Tensions in semiconductors rattle cross-Strait relations

Author: Yvette To, CityU

US House of Representatives Speaker Nancy Pelosi’s visit to Taiwan and President Joe Biden’s promise that the US would defend the island have heightened tensions in the Taiwan Strait. At the 20th National Congress of the Communist Party of China, President Xi Jinping stressed the importance of reunification with Taiwan.

The growing technological rivalry between the United States and China and the global shortage of chips make Taiwan’s role as the world’s leading supplier of semiconductors strategically and economically important for both powers.

The question is what will happen to global chip production in the event of a cross-strait military conflict. COVID-19 lockdowns have already disrupted the global supply of semiconductors. Since the world’s semiconductor production capacity is heavily concentrated in Asia, including Taiwan, South Korea and China, a cross-strait military conflict will undermine global semiconductor production. In a military confrontation, China could impose an embargo on Taiwanese exports of critical technologies.

Taiwan is home to several of the largest semiconductor foundries in the world. Together, they represent more than 63% of the global market share. The world is heavily dependent on the Taiwan Semiconductor Manufacturing Company (TSMC), which produces over 90% of the world’s most advanced semiconductors, including 5 nanometer chips.

Supply interruptions will directly impact Apple – TMSC’s biggest customer – Nvidia, Qualcomm and AMD. It will also disrupt major US tech companies specializing in the computer processors and chipsets that power modern devices, from consumer electronics and medical equipment to artificial intelligence and military technology.

With supplies from Taiwan cut in the event of a cross-strait conflict, companies may have to look to South Korea for replacement chips. Samsung is the world’s second-largest semiconductor foundry by revenue, accounting for about 17% of the global market, a share 35% lower than TSMC’s. But production capacity at South Korean smelters is unlikely to meet global demand, and Seoul could be drawn into the conflict if the United States gets involved.

Chinese foundries produce around 8% of the world’s semiconductors. But even if Chinese companies keep their semiconductor production in a cross-strait dispute, the chips they can mass-produce are mainly 28-nanometer and 14-nanometer chips. These are less sophisticated and less powerful than the 7 nanometers and 5 nanometers manufactured by TSMC and Samsung.

Although there were reports in August 2022 that China’s Semiconductor Manufacturing International Corporation had made a big leap in the successful development of 7-nanometer chips, the company’s mass production capability remains unknown. . Indeed, the global semiconductor supply chain is complex and involves different manufacturing steps requiring high, medium and low-skilled inputs.
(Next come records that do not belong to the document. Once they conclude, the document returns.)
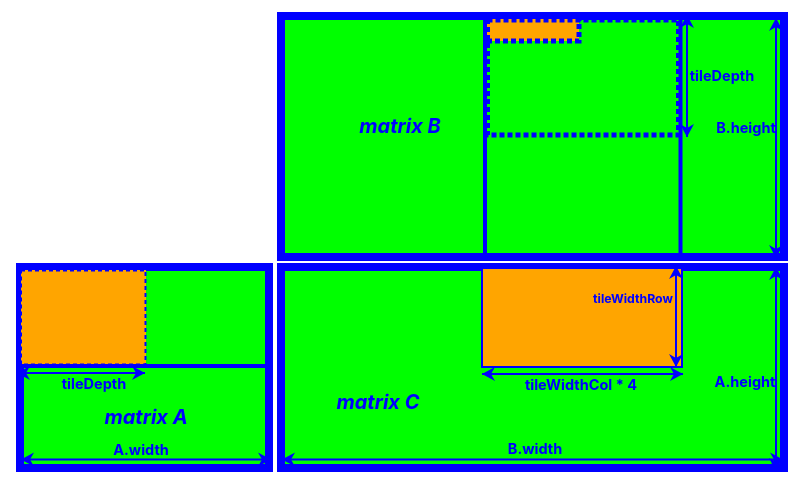
<!DOCTYPE html>
<html lang="en">
<head>
<meta charset="utf-8">
<title>Tiled matrix multiplication</title>
<style>
:root { --line: #0000ff; --matrix: #00ff00; --tile: #ffa500; --paper: #ffffff; }
* { box-sizing: border-box; }
html, body { margin: 0; overflow: hidden; background: var(--paper); }
.diagram {
  position: relative; width: 804px; height: 484px; overflow: hidden;
  background: var(--paper); color: var(--line);
  font: 700 14.5px/20px Inter, "Open Sans", sans-serif;
}
.matrix { position: absolute; background: var(--matrix); border: 8px solid var(--line); }
.matrix-a { left: 16px; top: 263px; width: 257px; height: 209px; }
.matrix-b { left: 277px; top: 12px; width: 511px; height: 249px; }
.matrix-c { left: 277px; top: 263px; width: 511px; height: 209px; }
.shapes { position: absolute; inset: 0; }
.tile { fill: var(--tile); }
.rule, .dots, .arrow { fill: none; stroke: var(--line); }
.arrow { stroke-width: 2; }
.head { fill: var(--line); }
.label, .name { position: absolute; margin: 0; white-space: nowrap; transform: translate(-50%, -50%); }
.label-small { font-size: 12.3px; }
.name { font-size: 20px; line-height: 26px; font-weight: 700; font-style: italic; }
</style>
</head>
<body>
<main class="diagram">
  <div class="matrix matrix-a"></div>
  <div class="matrix matrix-b"></div>
  <div class="matrix matrix-c"></div>

  <svg class="shapes" width="804" height="484" viewBox="0 0 804 484" aria-hidden="true">
    <defs>
      <marker id="arrowhead" markerUnits="userSpaceOnUse" markerWidth="14" markerHeight="16" refX="13" refY="8" orient="auto-start-reverse">
        <path class="head" d="M13 8L0 1L4 8L0 15Z"/>
      </marker>
    </defs>

    <g id="tiles-a">
      <rect class="tile" x="21" y="270" width="125" height="95"/>
      <rect class="dots" x="21" y="270.5" width="124.5" height="94" stroke-width="2" stroke-dasharray="4 3"/>
      <line class="rule" x1="18" y1="366" x2="268" y2="366" stroke-width="4"/>
    </g>

    <g id="tiles-b">
      <path class="rule" d="M485 18V256M680.5 18V256" stroke-width="4"/>
      <rect class="tile" x="487" y="19" width="92" height="22"/>
      <path class="dots" d="M487 41H579V20" stroke-width="5" stroke-dasharray="5 3"/>
      <rect class="dots" x="487.5" y="20" width="191" height="115" stroke-width="5" stroke-dasharray="5 3"/>
    </g>

    <g id="tiles-c">
      <rect class="tile" x="482" y="269" width="200" height="98"/>
      <path class="rule" d="M482 269V367H682V269" stroke-width="2"/>
    </g>

    <g id="dimensions" marker-start="url(#arrowhead)" marker-end="url(#arrowhead)">
      <path class="arrow" marker-start="url(#arrowhead)" marker-end="url(#arrowhead)" d="M17 373H145"/>
      <path class="arrow" marker-start="url(#arrowhead)" marker-end="url(#arrowhead)" d="M21 459.5H271"/>
      <path class="arrow" marker-start="url(#arrowhead)" marker-end="url(#arrowhead)" d="M687 15V137"/>
      <path class="arrow" marker-start="url(#arrowhead)" marker-end="url(#arrowhead)" d="M776 18V258"/>
      <path class="arrow" marker-start="url(#arrowhead)" marker-end="url(#arrowhead)" d="M676 266V367"/>
      <path class="arrow" marker-start="url(#arrowhead)" marker-end="url(#arrowhead)" d="M482 374H683"/>
      <path class="arrow" marker-start="url(#arrowhead)" marker-end="url(#arrowhead)" d="M776 267V471"/>
      <path class="arrow" marker-start="url(#arrowhead)" marker-end="url(#arrowhead)" d="M282 459.5H783"/>
    </g>
  </svg>

  <h2 class="name" style="left:400px;top:126px">matrix B</h2>
  <p class="label" style="left:722px;top:76px">tileDepth</p>
  <p class="label" style="left:746px;top:128px">B.height</p>

  <h2 class="name" style="left:146px;top:417px">matrix A</h2>
  <p class="label" style="left:94px;top:384px">tileDepth</p>
  <p class="label" style="left:141px;top:450px">A.width</p>

  <h2 class="name" style="left:378px;top:402px">matrix C</h2>
  <p class="label label-small" style="left:633px;top:299px">tileWidthRow</p>
  <p class="label" style="left:581px;top:385px">tileWidthCol * 4</p>
  <p class="label" style="left:745px;top:382px">A.height</p>
  <p class="label" style="left:535px;top:449px">B.width</p>
</main>
</body>
</html>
Any disruption will impact both upstream and downstream industries.

Southeast Asian countries are also involved in semiconductor manufacturing. Malaysia packages and tests newly manufactured semiconductors, which account for 13% of the global market share. Singapore operates manufacturing plants for US-based Micron and GlobalFoundries and several assembly and test facilities for Taiwanese companies.
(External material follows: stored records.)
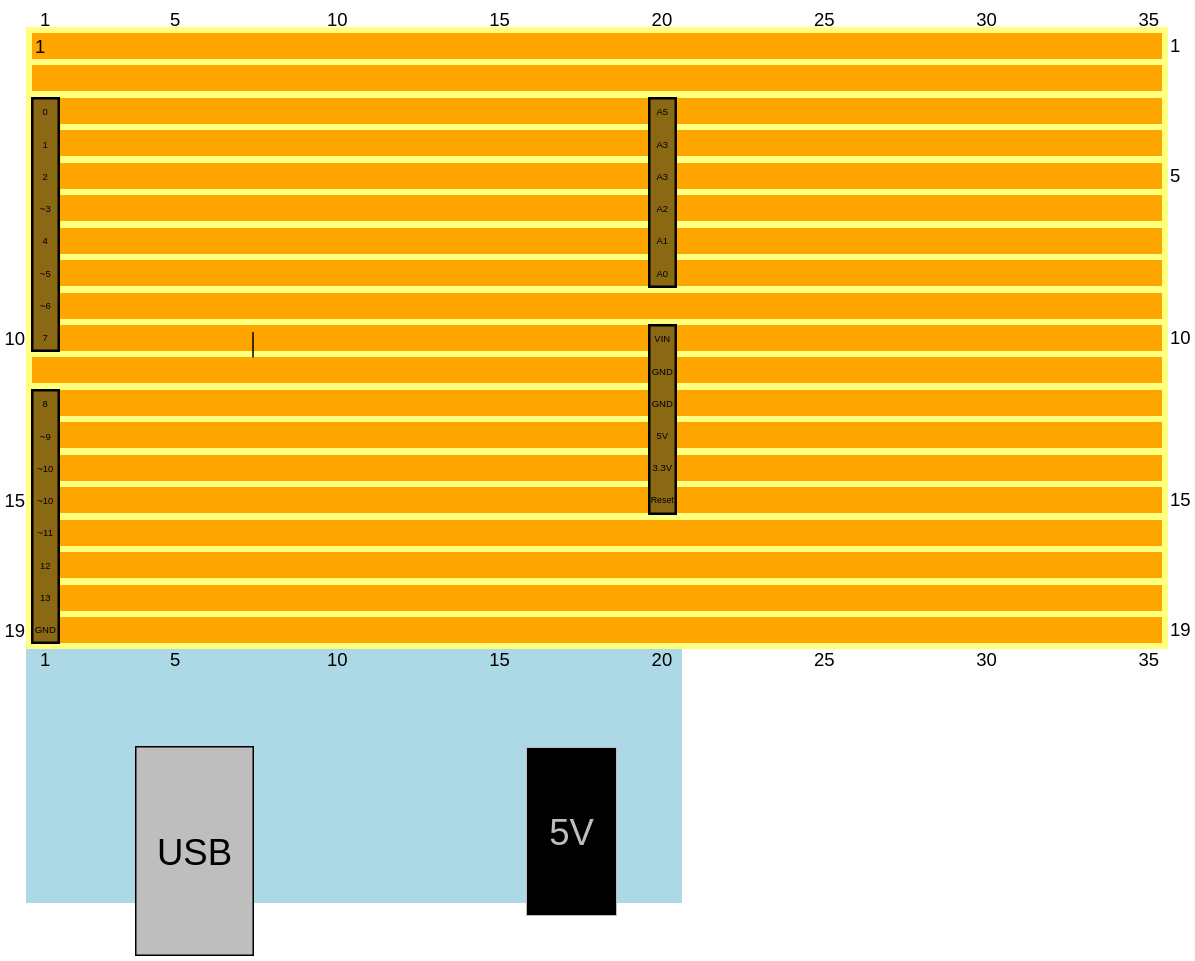
<!DOCTYPE html>
<html lang="en">
<head>
<meta charset="utf-8">
<title>Stripboard shield layout</title>
<style>
:root {
  --paper: #fff;
  --ink: #000;
  --board: #ffff80;
  --copper: #ffa500;
  --header: #8b6914;
  --base: #add8e6;
  --metal: #bebebe;
}
* { box-sizing: border-box; }
html, body { margin: 0; background: var(--paper); }
.diagram {
  position: relative; width: 1195px; height: 961px; overflow: hidden;
  background: var(--paper); color: var(--ink);
  font: 18.5px/1 "Liberation Sans", Arial, sans-serif;
}
.diagram > * { position: absolute; }

.base { left: 26px; top: 640px; width: 656px; height: 263px; background: var(--base); }

.board {
  left: 26px; top: 27px; width: 1142px; height: 622px; padding: 6px;
  display: grid; grid-auto-rows: 1fr; gap: 6.4px; background: var(--board);
}
.board i { background: var(--copper); }

.columns {
  left: 29px; width: 1136px; height: 20px;
  display: grid; grid-template-columns: repeat(35, 1fr);
  align-items: center; justify-items: center;
}
.columns.top { top: 10px; }
.columns.bottom { top: 650px; }
.c1 { grid-column: 1; }
.c5 { grid-column: 5; }
.c10 { grid-column: 10; }
.c15 { grid-column: 15; }
.c20 { grid-column: 20; }
.c25 { grid-column: 25; }
.c30 { grid-column: 30; }
.c35 { grid-column: 35; }

.rows {
  height: 616px; display: grid;
  grid-template-rows: repeat(19, 1fr); align-items: center;
}
.rows.right { left: 1170px; top: 30px; }
.rows.left { left: 4.5px; top: 31px; width: 45px; }
.r1 { grid-row: 1; }
.r5 { grid-row: 5; }
.r10 { grid-row: 10; }
.r15 { grid-row: 15; }
.r19 { grid-row: 19; }
.left .r1 { margin-left: 30.5px; }

.header {
  width: 28.5px; padding: 3.5px 2.5px 2.5px;
  display: flex; flex-direction: column; justify-content: space-between;
  background: var(--header); box-shadow: inset 0 0 0 2.5px var(--ink); font-size: 9.5px;
}
.header span { height: 23px; display: flex; align-items: center; justify-content: center; }
.header .wide { font-size: 8.8px; }
.digital { left: 31px; height: 255px; }
.analog, .power { left: 648px; height: 190.5px; }
.low, .analog { top: 97px; }
.high { top: 389px; }
.power { top: 324px; }

.cut { left: 250px; top: 332px; }
.cut line { stroke: var(--ink); stroke-width: 1.5; }

.socket { display: flex; align-items: center; justify-content: center; font-size: 36.5px; }
.usb {
  left: 135px; top: 746px; width: 119px; height: 210px; padding-top: 4px;
  background: var(--metal); box-shadow: inset 0 0 0 1.5px var(--ink);
}
.jack {
  left: 526px; top: 747px; width: 91px; height: 169px; padding-top: 4px;
  background: var(--ink); border: 1px solid var(--metal); color: var(--metal);
}
</style>
</head>
<body>
<main class="diagram">
  <div class="base"></div>

  <div class="board">
    <i></i><i></i><i></i><i></i><i></i><i></i><i></i><i></i><i></i><i></i>
    <i></i><i></i><i></i><i></i><i></i><i></i><i></i><i></i><i></i>
  </div>

  <div class="columns top">
    <span class="c1">1</span><span class="c5">5</span><span class="c10">10</span><span class="c15">15</span>
    <span class="c20">20</span><span class="c25">25</span><span class="c30">30</span><span class="c35">35</span>
  </div>
  <div class="columns bottom">
    <span class="c1">1</span><span class="c5">5</span><span class="c10">10</span><span class="c15">15</span>
    <span class="c20">20</span><span class="c25">25</span><span class="c30">30</span><span class="c35">35</span>
  </div>

  <div class="rows left">
    <span class="r1">1</span><span class="r10">10</span><span class="r15">15</span><span class="r19">19</span>
  </div>
  <div class="rows right">
    <span class="r1">1</span><span class="r5">5</span><span class="r10">10</span><span class="r15">15</span><span class="r19">19</span>
  </div>

  <div class="header digital low">
    <span>0</span><span>1</span><span>2</span><span>~3</span><span>4</span><span>~5</span><span>~6</span><span>7</span>
  </div>
  <div class="header digital high">
    <span>8</span><span>~9</span><span>~10</span><span>~10</span><span>~11</span><span>12</span><span>13</span><span>GND</span>
  </div>
  <div class="header analog">
    <span>A5</span><span>A3</span><span>A3</span><span>A2</span><span>A1</span><span>A0</span>
  </div>
  <div class="header power">
    <span>VIN</span><span>GND</span><span>GND</span><span>5V</span><span>3.3V</span><span class="wide">Reset</span>
  </div>

  <svg class="cut" width="6" height="26" aria-hidden="true"><line x1="3" y1="0" x2="3" y2="25.5"/></svg>

  <div class="socket usb">USB</div>
  <div class="socket jack">5V</div>
</main>
</body>
</html>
Many industries depend on a stable supply of semiconductors, which exposes them to the effects of cross-Strait conflict. The automotive industry is still grappling with the global chip shortage that emerged in 2020. In recent years, automakers have been competing with other consumer electronics vendors on Asian-made chips. Some auto giants have already cut production, while others expect the chip crunch to last until 2024. A military dispute involving the world’s chip production hub will further strain industry, creating ripple effects on other parts of the automotive supply chain.

The effects of cross-strait conflict can be mitigated by building supply chain resilience. Some countries and companies have already started to diversify and secure their semiconductor supply chains. But diversification comes at a cost. The U.S. Chips and Science Act uses federal grants to incentivize tech companies — including American, Taiwanese, and South Korean companies — to invest in the development and manufacturing of cutting-edge chips in the United States. Companies are not allowed to build advanced chip manufacturing facilities in China for 10 years to receive these subsidies.

While incentives to relocate and relocate friends can help stabilize semiconductor supply, incentives move the world away from multilateral trade toward geopolitical trading blocs. The semiconductor industry is the first to experience this change, but it won’t be the last.

A cross-strait military conflict would be a lose-lose situation for the warring parties and the world. Given the high stakes, the leaders of the United States and China should maintain an ongoing dialogue to communicate their interests as well as their differences. The United States should refrain from actions that would arouse Beijing’s suspicions of American support for Taiwan independence.

Maintaining the status quo is essential to maintaining peace in the strait. To that end, the United States should continue to work with allies in the region, including Japan, South Korea, the Philippines, and Australia, to share intelligence and prepare militarily for any future conflict.

Yvette To is a postdoc in the Department of Public and International Affairs at the City University of Hong Kong.

About Thomas Brown

Check Also

WRAPUP 4-G20 reviews resolution condemning Russian invasion

(Updates with draft resolution details) * Most G20 members could strongly condemn the war in …